Wittenberg. Significantly, Luther’s devotion to theology would lead him to
explore the problems plaguing the Catholic Church.  During his inquisitive years, Luther began to
question the doctrines of the Catholic Church. Luther’s view of salvation,
penance and righteousness began to change from the view he was instructed to
believe in. Additionally, Luther’s extensive study led him to form his own
ideas and formulate a doctrine of justification. It is his view of
justification that would essentially divide himself from the Catholic Church.3 During the 15th
and 16th centuries, the Catholic Church had emphasised that
membership with the Church and congregation was linked with salvation. Notably,
excommunication was used to threaten Catholic believers into abiding by
instructions and conduct laid out by the Church. The Catholic Church described
itself as a vassal of God and through the Church, God’s message was relayed.
Therefore, salvation would only be obtained by abiding by the conduct outlined
and preached by the Church.4 Notably, the term Vicar of
Christ was appointed upon the Pope. This title had significant meaning as it
described the Pope as Christs personal representative on earth. In addition,
this role played by the Pope enabled him to have universal supremacy over the
Christendom and established himself as a figure of supreme holiness. It is the
concept of this supreme authority in an individual that Luther began to debate.5 However, Luther’s doctrine
of justification enabled him to have a clearer view of what salvation meant.

Martin
Luther is credited as the figure who ignited the Protestant reformation. Born
on the 10th of November 1438 in Saxony, Luther would unknowingly
devote his later life to a monastic way of living.2Significantly, Luther
became a monk and subsequently joined the Augustine Friary in Germany in 1505.
Unknown to Luther, he would embark on a journey that would create and lay the
foundations for a new religious movement which ould have profound effects on
the Christendom. The protestant movement that would transpire in the later
years in Germany would spread across Europe. The protest of reform would emerge
as a backlash towards the corruption of the Catholic Church. This growing
protest would lead to a call for reform. Nonetheless, it is this protest of
reform that would spread vigorously.

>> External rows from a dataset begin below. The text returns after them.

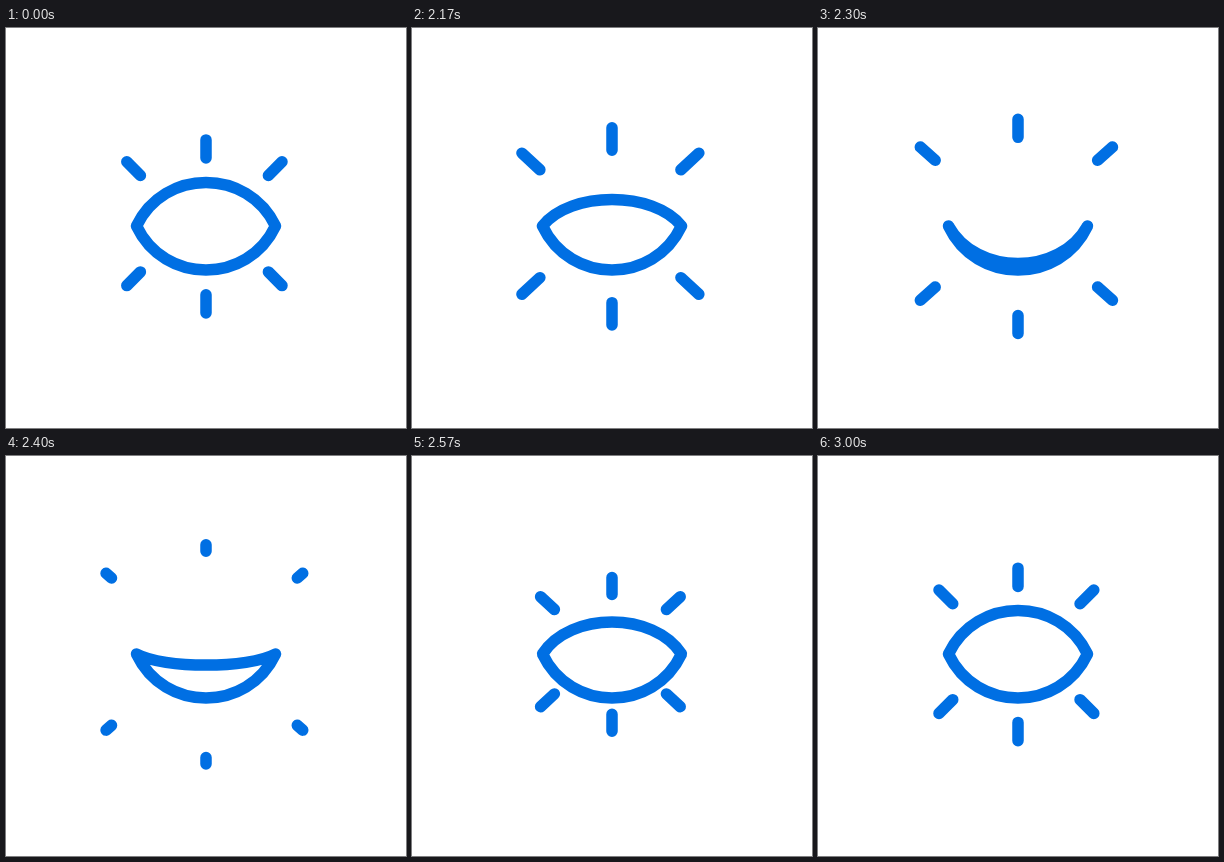
Animation of 400 by 400 pixels, one loop 3020 ms. Source, as an HTML page:

```html
<!DOCTYPE html>
<html lang="en">
<head>
<meta charset="utf-8">
<title>Blinking eye</title>
<style>
  html, body { margin: 0; width: 100%; height: 100%; overflow: hidden; background: #fff; }
  svg { display: block; width: 100%; height: 100%; }
  path { fill: none; stroke: #006fe3; stroke-width: 11.5; stroke-linecap: round; stroke-linejoin: round; }
</style>
</head>
<body>
<svg viewBox="0 0 400 400">
  <path id="rays"/>
  <path id="eye"/>
</svg>
<script>
  const LOOP = 3020, STEP = 25, BLINK = 2000;
  const eye = document.getElementById('eye');
  const rays = document.getElementById('rays');

  const clamp = v => Math.min(1, Math.max(0, v));
  const mix = (a, b, k) => a + (b - a) * k;
  const smooth = k => k * k * (3 - 2 * k);
  const settle = (t, from, span) => 1 - Math.exp((from - t) / span);

  // Each ray: centre, then inner and outer ends relative to it.
  const ray = (cx, cy, inner, outer) => ({ cx, cy, inner, outer });
  const RAYS = [];
  for (const sy of [-1, 1]) {
    RAYS.push(ray(200, 198.4, [0, 68.4 * sy], [0, 86.5 * sy]));
    for (const sx of [-1, 1]) {
      RAYS.push(ray(198.4, 195.7, [64 * sx, 48.2 * sy], [77.6 * sx, 61.9 * sy]));
    }
  }

  // 0 = open, 1 = closed
  function lidAt(t) {
    return t < 333 ? clamp(t / 308) ** 2.9 : (1 - clamp((t - 333) / 645)) ** 4.3;
  }

  function drawEye(t) {
    const up = mix(-58, 58.7, lidAt(t));
    const y = dy => (198 + dy).toFixed(2);
    eye.setAttribute('d',
      `M130.5 198C158.2 ${y(up)} 241.8 ${y(up)} 269.5 198` +
      `C241.8 ${y(58.7)} 158.2 ${y(58.7)} 130.5 198Z`);
  }

  // Rays fly out and shrink to their tips, then burst out again from the centre.
  function rayEnds(t, { inner, outer }) {
    if (t < 440) {
      const far = 1.267;
      const lead = mix(1, far, smooth(clamp(t / 400) ** 0.8));
      const trail = (t / 440) ** 1.8;
      return [
        inner.map((v, i) => mix(v, outer[i] * far, trail)),
        outer.map(v => v * lead)
      ];
    }
    const a = settle(t, 292, 136), b = settle(t, 325, 114);
    const [x, y] = outer;
    return [inner.map(v => v * a), [mix(x * 0.1, x, b), y * b]];
  }

  function drawRays(t) {
    rays.setAttribute('d', RAYS.map(r => {
      const [a, b] = rayEnds(t, r).map(p =>
        `${(r.cx + p[0]).toFixed(2)} ${(r.cy + p[1]).toFixed(2)}`);
      return `M${a}L${b}`;
    }).join(''));
  }

  const start = performance.now();
  function draw(now) {
    const clock = Math.max(0, now - start) % LOOP;
    const t = Math.max(0, Math.floor((clock + 5) / STEP) * STEP - BLINK);
    drawEye(t);
    drawRays(t);
    requestAnimationFrame(draw);
  }
  draw(start);
</script>
</body>
</html>
```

At
the beginning of the 16th century, potent figures in the Western
Church were crying out for a reformation. Churchmen criticised the
administration and called for a reform within the church. The Catholic Church
was supreme and held great power, with this power, abuses were rampant. Abuses
such as nepotism, simony, pluralism and absenteeism were implanted within  the church.  For over a century Western Europe had sought
to reform the church and had failed to do so. The Reformation expressed an alternate vision of Christian practice.1 The development of a new
Christian faith would produce a new religious theology and philosophy within
Christianity. Ultimately, this new theology would split the Catholic Church
asunder and change the course of history of Western Culture. The reform movement
caused a significant divide in Western Culture and is referred to as a turning
point in history.

In
this essay I will examine the fundamental role Martin Luther played in the
protestant reformation. Primarily, I will analyse the role Martin Luther played
in this movement and how his protest over the sale of indulgences resulted in a
significant change in the history of Christianity. In addition, I will focus on
the expansion of Protestantism and Protestant denominations across Europe
during the 16th century.